Collected data

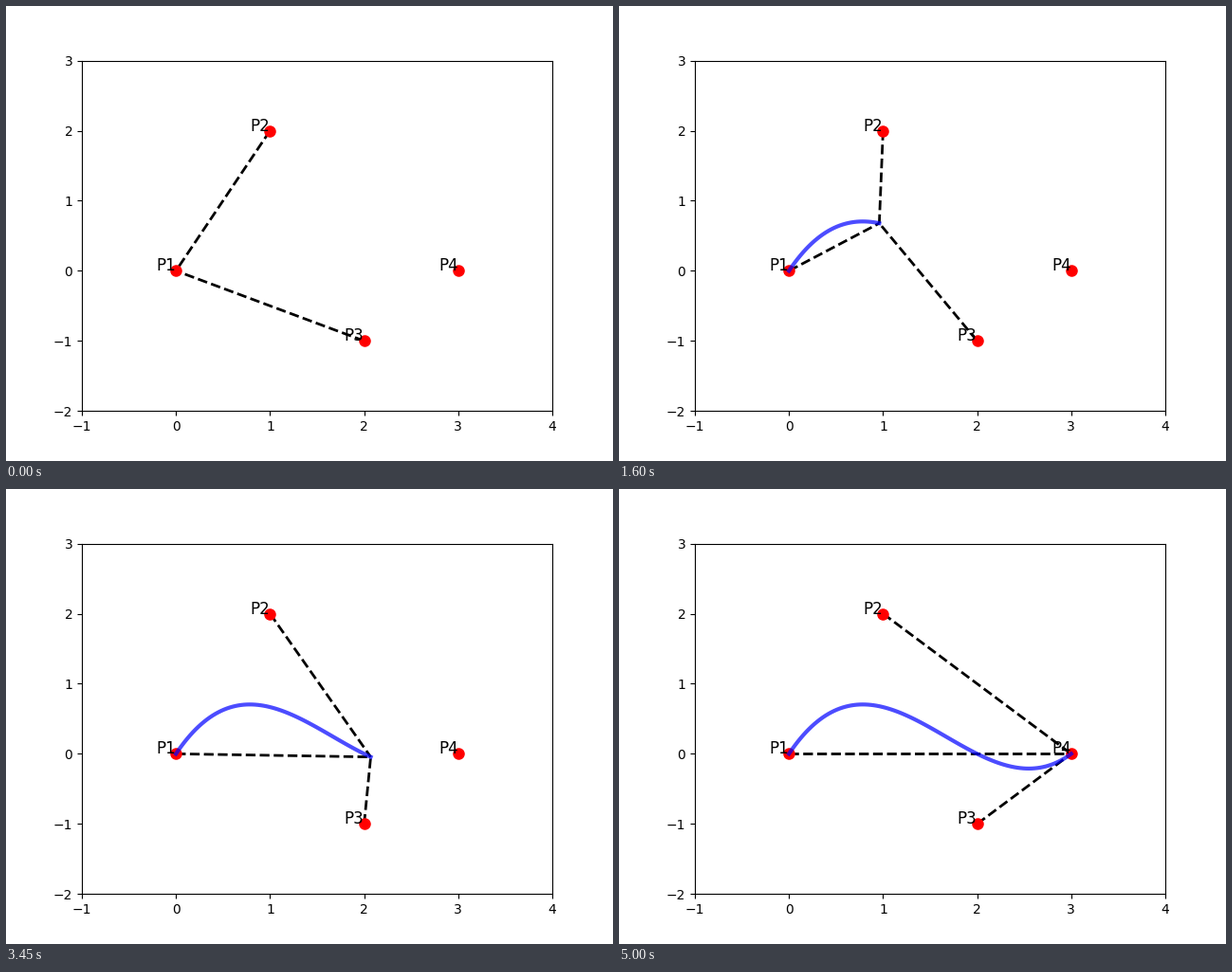
Animation, 640 px wide and 480 px high, one loop 5050 ms. Source, as a matplotlib script:

```python
import numpy as np
import matplotlib.pyplot as plt
from matplotlib.animation import FuncAnimation

STEPS = 101
INTERVAL = 50

points = np.array([[0, 0], [1, 2], [2, -1], [3, 0]], dtype=float)


def bezier(t):
    """Cubic Bezier curve through the four control points."""
    t = np.asarray(t)[:, None]
    p1, p2, p3, p4 = points
    return ((1 - t) ** 3 * p1 + 3 * t * (1 - t) ** 2 * p2
            + 3 * t ** 2 * (1 - t) * p3 + t ** 3 * p4)


curve = bezier(np.linspace(0, 1, STEPS))

fig, ax = plt.subplots(figsize=(6.4, 4.8), dpi=100)
ax.set_xlim(-1, 4)
ax.set_ylim(-2, 3)

# Arms lie under the dots, the curve over them.
arms = [ax.plot([], [], "k--", lw=2)[0] for _ in range(3)]
ax.plot(points[:, 0], points[:, 1], "ro", markersize=8)
trail, = ax.plot([], [], "b-", lw=3, alpha=0.7)

for n, (x, y) in enumerate(points, start=1):
    ax.text(x, y, f"P{n}", fontsize=12, ha="right")


def update(i):
    x, y = curve[i]
    for arm, (px, py) in zip(arms, points):
        arm.set_data([px, x], [py, y])
    trail.set_data(curve[:i + 1, 0], curve[:i + 1, 1])
    return [*arms, trail]


def reset():
    return update(0)


anim = FuncAnimation(fig, update, frames=STEPS, init_func=reset,
                     interval=INTERVAL, repeat=True, repeat_delay=0)
plt.show()
```
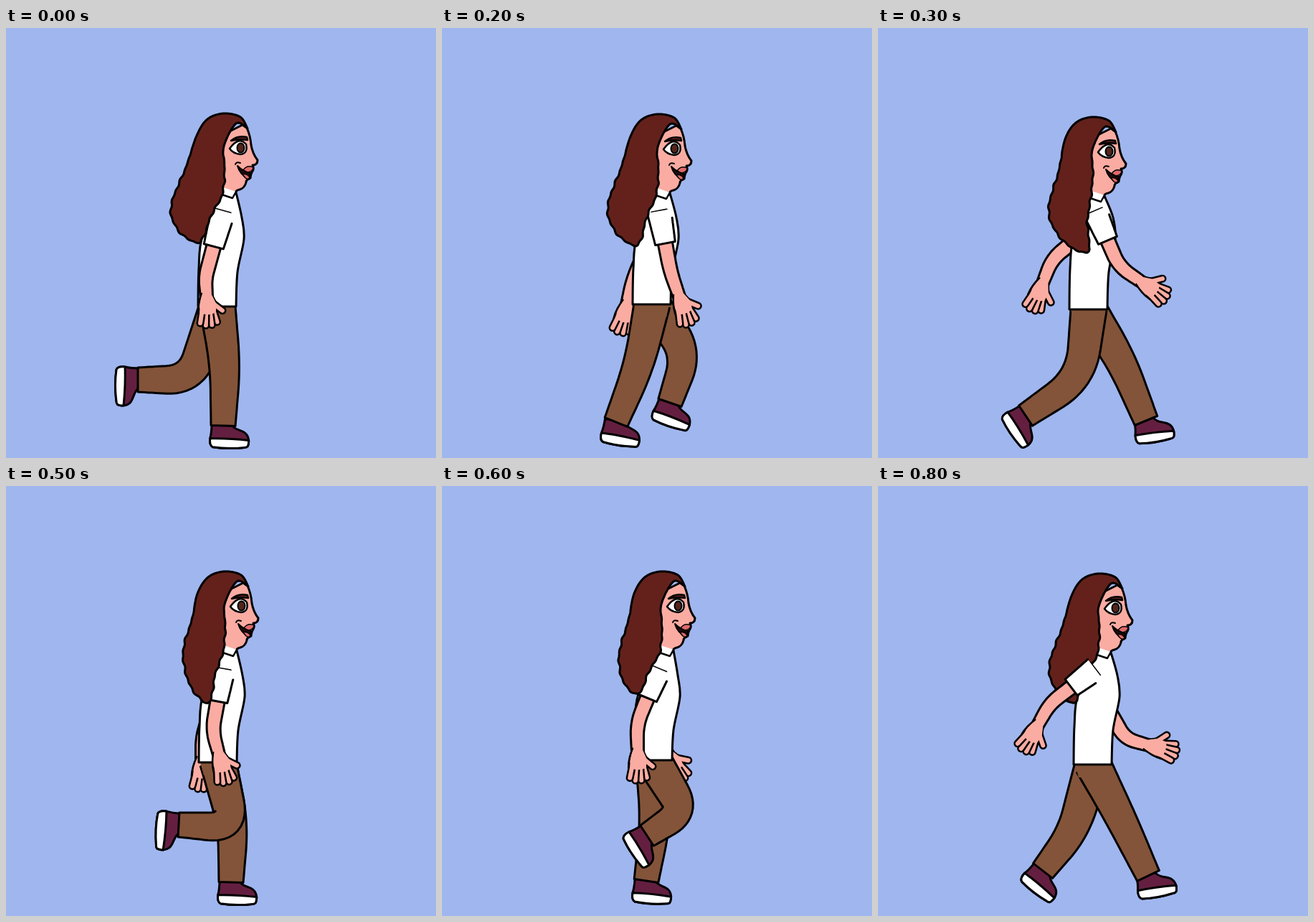
Write an HTML page that moves like this. It is 600x599 px and loops after 0.9 s.

```html
<!DOCTYPE html>
<html lang="en">
<head>
<meta charset="utf-8">
<title>Walk cycle</title>
<style>
html, body { margin: 0; width: 100%; height: 100%; overflow: hidden; background: #a0b6ef; }
svg { display: block; width: 100%; height: 100%; }
path, ellipse { stroke-linejoin: round; stroke-linecap: round; }
</style>
</head>
<body>
<svg id="stage" viewBox="0 0 600 599" preserveAspectRatio="none"></svg>
<script>
const SKIN = '#fbaca2', HAIR = '#64211c', PANTS = '#835439', SHOE = '#641f40', LIP = '#df696b', WHITE = '#fff';
const STEP = 100, STEPS = 9;
const SHOULDER = [303, 255], FAR_SHOULDER = [300, 275];

// Key poses: legs are knee and ankle, arms elbow and wrist, hair its widest point and tip.
const keys = [
  { step: 0, head: [0, 0], hip: [295, 388], hair: [230, 250, 267, 299],
    nearLeg: [306, 470, 303, 554], farLeg: [258, 490, 184, 490],
    nearArm: [278, 348, 280, 374], farArm: [295, 320, 295, 335] },
  { step: 2, head: [-3, 1], hip: [293, 385], hair: [231, 250, 269, 303],
    nearLeg: [275, 470, 243, 549], farLeg: [342, 452, 318, 522],
    nearArm: [319, 340, 331, 374], farArm: [266, 352, 258, 385] },
  { step: 3, head: [-5, 5], hip: [294, 392], hair: [238, 255, 286, 313],
    nearLeg: [283, 488, 206, 540], farLeg: [339, 462, 374, 547],
    nearArm: [336, 332, 368, 354], farArm: [243, 322, 230, 355] },
  { step: 5, head: [1, 0], hip: [296, 385], hair: [247, 232, 278, 302],
    nearLeg: [318, 476, 241, 472], farLeg: [317, 470, 314, 552],
    nearArm: [288, 340, 297, 374], farArm: [274, 350, 273, 382] },
  { step: 7, head: [3, 0], hip: [294, 379], hair: [247, 238, 264, 278],
    nearLeg: [358, 430, 331, 502], farLeg: [279, 465, 256, 548],
    nearArm: [256, 322, 249, 366], farArm: [333, 356, 358, 366] },
  { step: 8, head: [4, 3], hip: [300, 388], hair: [239, 250, 271, 302],
    nearLeg: [340, 465, 377, 543], farLeg: [272, 482, 230, 536],
    nearArm: [240, 303, 223, 333], farArm: [345, 352, 377, 361] }
];

const mix = (a, b, t) => a.map((v, i) => v + (b[i] - v) * t);
const shift = ([x, y], dx, dy) => [x + dx, y + dy];
const tilt = (a, b) => Math.atan2(a[0] - b[0], b[1] - a[1]) * 180 / Math.PI;
const halves = list => [list.slice(0, 2), list.slice(2)];
const trace = points => 'M' + points.map(p => p.map(v => v.toFixed(1))).join('L');
const shape = (d, fill, width = 3) =>
  `<path d="${d}" fill="${fill}" stroke="${width ? '#000' : 'none'}" stroke-width="${width}"/>`;
const place = (at, angle, scale, content) =>
  `<g transform="translate(${at}) rotate(${angle}) scale(${scale})">${content}</g>`;

function poseAt(step) {
  const after = keys.findIndex(key => key.step >= step);
  const b = keys[after], a = keys[Math.max(0, after - 1)];
  const t = b.step === a.step ? 0 : (step - a.step) / (b.step - a.step);
  const pose = {};
  for (const part in a) if (part !== 'step') pose[part] = mix(a[part], b[part], t);
  return pose;
}

// Catmull-Rom curve through a few points
function smooth(points) {
  const at = i => points[Math.max(0, Math.min(points.length - 1, i))];
  let path = 'M' + points[0];
  for (let i = 0; i < points.length - 1; i++) {
    const [p, q, r, s] = [at(i - 1), at(i), at(i + 1), at(i + 2)];
    path += `C${q.map((v, k) => v + (r[k] - p[k]) / 6)} ${r.map((v, k) => v - (s[k] - q[k]) / 6)} ${r}`;
  }
  return path;
}

// Both sides of a tapered limb with a rounded middle joint
function sides(top, joint, end, startWidth, endWidth) {
  const reach = Math.min(Math.hypot(joint[0] - top[0], joint[1] - top[1]),
    Math.hypot(end[0] - joint[0], end[1] - joint[1])) * 0.46;
  const toward = p => mix(joint, p, reach / Math.hypot(p[0] - joint[0], p[1] - joint[1]));
  const enter = toward(top), leave = toward(end), spine = [];
  for (let i = 0; i < 8; i++) spine.push(mix(top, enter, i / 8));
  for (let i = 0; i <= 12; i++) {
    const t = i / 12;
    spine.push(mix(mix(enter, joint, t), mix(joint, leave, t), t));
  }
  for (let i = 1; i <= 8; i++) spine.push(mix(leave, end, i / 8));
  const last = spine.length - 1, back = [], front = [];
  spine.forEach((p, i) => {
    const a = spine[Math.max(0, i - 1)], b = spine[Math.min(last, i + 1)];
    const half = (startWidth + (endWidth - startWidth) * i / last) / 2 / Math.hypot(b[0] - a[0], b[1] - a[1]);
    const dx = (b[1] - a[1]) * half, dy = (b[0] - a[0]) * half;
    back.push(shift(p, -dx, dy));
    front.push(shift(p, dx, -dy));
  });
  return { back, front };
}

function limb(top, joint, end, startWidth, endWidth, fill) {
  const { back, front } = sides(top, joint, end, startWidth, endWidth);
  return shape(trace([...back, ...front.reverse()]) + 'Z', fill);
}

function shoe(ankle, angle) {
  const sole = 'C39,27 37,28 33,28Q10,31 -11,28Q-16,26 -15,16';
  return place(ankle, angle, 1, '<g transform="translate(-3 2)">' +
    shape(`M-13,-4L14,-4C20,7 37,1 39,18${sole}Q-13,8 -13,-4Z`, SHOE) +
    shape(`M-15,16Q10,15 39,18${sole}Z`, WHITE) + '</g>');
}

// A foot follows its shin and flattens when it carries weight
function leg(hip, joints) {
  const [knee, ankle] = halves(joints);
  const planted = ankle[1] > 542;
  return shoe(ankle, tilt(knee, ankle) * (planted ? 0.4 : 1)) + limb(hip, knee, ankle, 50, 34, PANTS);
}

function hand(wrist, angle) {
  const palm = 'M-8,-3Q-12,12 -9,27Q6,33 19,23L17,10L8,-3';
  let drawing = shape(palm, SKIN);
  const finger = (from, turn, length) => {
    const a = turn * Math.PI / 180;
    const line = trace([from, [Math.sin(a) * length, Math.cos(a) * length]]);
    for (const [color, width] of [['#000', 12], [SKIN, 6.5]])
      drawing += `<path d="${line}" fill="none" stroke="${color}" stroke-width="${width}"/>`;
  };
  finger([9, 8], 56, 32);
  for (let i = 3; i >= 0; i--) finger([i * 6 - 4, 22], i * 12 - 6, 40 + 4 * Math.sin(Math.PI * (i + 0.5) / 4));
  return place(wrist, angle, 0.92, drawing + shape('M-7,-4Q-10,12 -7,26Q6,30 17,22L16,9L7,-4Z', SKIN, 0));
}

function arm(shoulder, joints) {
  const [elbow, wrist] = halves(joints);
  return limb(shoulder, elbow, wrist, 21, 17, SKIN) + hand(wrist, tilt(elbow, wrist) + 12);
}

function sleeve(elbow) {
  const cuff = mix(SHOULDER, elbow, 0.53);
  const { back, front } = sides(SHOULDER, mix(SHOULDER, cuff, 0.5), cuff, 34, 28);
  return shape(trace([...back, ...[...front].reverse()]) + 'Z', WHITE, 0) +
    shape(trace([...back, ...front.slice(8).reverse()]), 'none');
}

function torso([x, y], [dx, dy]) {
  const back = [[301 + dx, 229 + dy], [x - 21, 290], [x - 26, 335], [x - 27, y]];
  const front = [[x + 26, y], [x + 28, 340], [x + 37, 294], [x + 34, 264], [321 + dx, 229 + dy]];
  return shape(smooth(back) + smooth(front).replace('M', 'L') + 'Z', WHITE);
}

// Hides the leg lines where both thighs meet under the shirt
const pelvis = ([x, y]) =>
  shape(trace([[x - 25, y], [x + 24, y], [x + 20, y + 18], [x - 20, y + 18]]) + 'Z', PANTS, 0);

function face(offset) {
  return place(offset, 0, 1,
    shape('M300,231L300,150L330,135L336,139Q341,150 342,163Q344,175 351,184Q351,191 344,191' +
      'Q347,196 343,201Q341,205 341,209Q335,211 335,215Q333,223 326,225Q320,226 320,231', SKIN) +
    shape('M312,168Q325,150 335,162Q338,175 327,176Q317,175 312,168Z', WHITE, 2.5) +
    '<ellipse cx="327.5" cy="167" rx="5" ry="6.5" fill="#54241a" stroke="#000" stroke-width="2"/>' +
    shape('M314,157Q323,149 336,152L337,156Q325,154 314,157Z', HAIR, 2.5) +
    shape('M320,190Q321,186 327,188', 'none', 2) +
    shape('M323,192Q326,204 339,211L341,202Q331,200 323,192Z', '#210b0c', 2) +
    shape('M331,198Q336,190 345,194Q345,200 337,201Z', LIP, 1.5) +
    shape('M330,204Q336,202 340,208Q338,212 334,209Z', LIP, 1.5) +
    shape('M303,222L301,232L316,237L321,228', WHITE, 2.5));
}

// A smooth mane with ripples that grow below the temples
function mane(points, [dx, dy]) {
  const [wide, tip] = halves(points);
  const head = (x, y) => [x + dx, y + dy];
  const nape = head(302, 231);
  const outline = [
    head(337, 140), head(327, 124), head(304, 119), head(281, 127), head(266, 150),
    shift(mix(head(266, 150), wide, 0.45), 2, -3), wide,
    shift(mix(wide, tip, 0.5), -6, 10), tip,
    shift(tip, 9, -9), mix(tip, nape, 0.55), nape, head(305, 195), head(304, 165), head(321, 133), head(337, 140)
  ];
  const guide = document.createElementNS('http://www.w3.org/2000/svg', 'path');
  guide.setAttribute('d', smooth(outline));
  const rippled = [];
  for (let s = 0; s < guide.getTotalLength() - 1; s += 2) {
    const a = guide.getPointAtLength(s), b = guide.getPointAtLength(s + 1);
    const push = Math.max(0, Math.min(1, (a.y - 165) / 50)) * (0.7 * Math.sin(s / 2.5) + 0.5 * Math.sin(s / 4.1));
    rippled.push([a.x - (b.y - a.y) * push, a.y + (b.x - a.x) * push]);
  }
  return shape(trace(rippled) + 'Z', HAIR);
}

function figure(pose) {
  const elbow = pose.nearArm.slice(0, 2);
  const hair = mane(pose.hair, pose.head);
  const nearArm = arm(SHOULDER, pose.nearArm) + sleeve(elbow);
  const armBack = elbow[0] < 265;
  return arm(FAR_SHOULDER, pose.farArm) +
    leg(pose.hip, pose.farLeg) + leg(pose.hip, pose.nearLeg) + pelvis(pose.hip) +
    torso(pose.hip, pose.head) + face(pose.head) +
    (armBack ? hair + nearArm : nearArm + hair);
}

const stage = document.getElementById('stage');
stage.innerHTML = Array.from({ length: STEPS }, (_, step) =>
  `<g display="none">${figure(poseAt(step))}</g>`).join('');
const groups = [...stage.children];
const start = performance.now();

function draw() {
  const elapsed = Math.max(0, performance.now() - start);
  const current = Math.floor(elapsed / STEP) % STEPS;
  groups.forEach((group, i) => group.setAttribute('display', i === current ? 'inline' : 'none'));
  requestAnimationFrame(draw);
}
draw();
</script>
</body>
</html>
```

# Aim of the task
Collect each line above holding the string "push".

# Problem solution
  for (let i = 0; i < 8; i++) spine.push(mix(top, enter, i / 8));
    spine.push(mix(mix(enter, joint, t), mix(joint, leave, t), t));
  for (let i = 1; i <= 8; i++) spine.push(mix(leave, end, i / 8));
    back.push(shift(p, -dx, dy));
    front.push(shift(p, dx, -dy));
    const push = Math.max(0, Math.min(1, (a.y - 165) / 50)) * (0.7 * Math.sin(s / 2.5) + 0.5 * Math.sin(s / 4.1));
    rippled.push([a.x - (b.y - a.y) * push, a.y + (b.x - a.x) * push]);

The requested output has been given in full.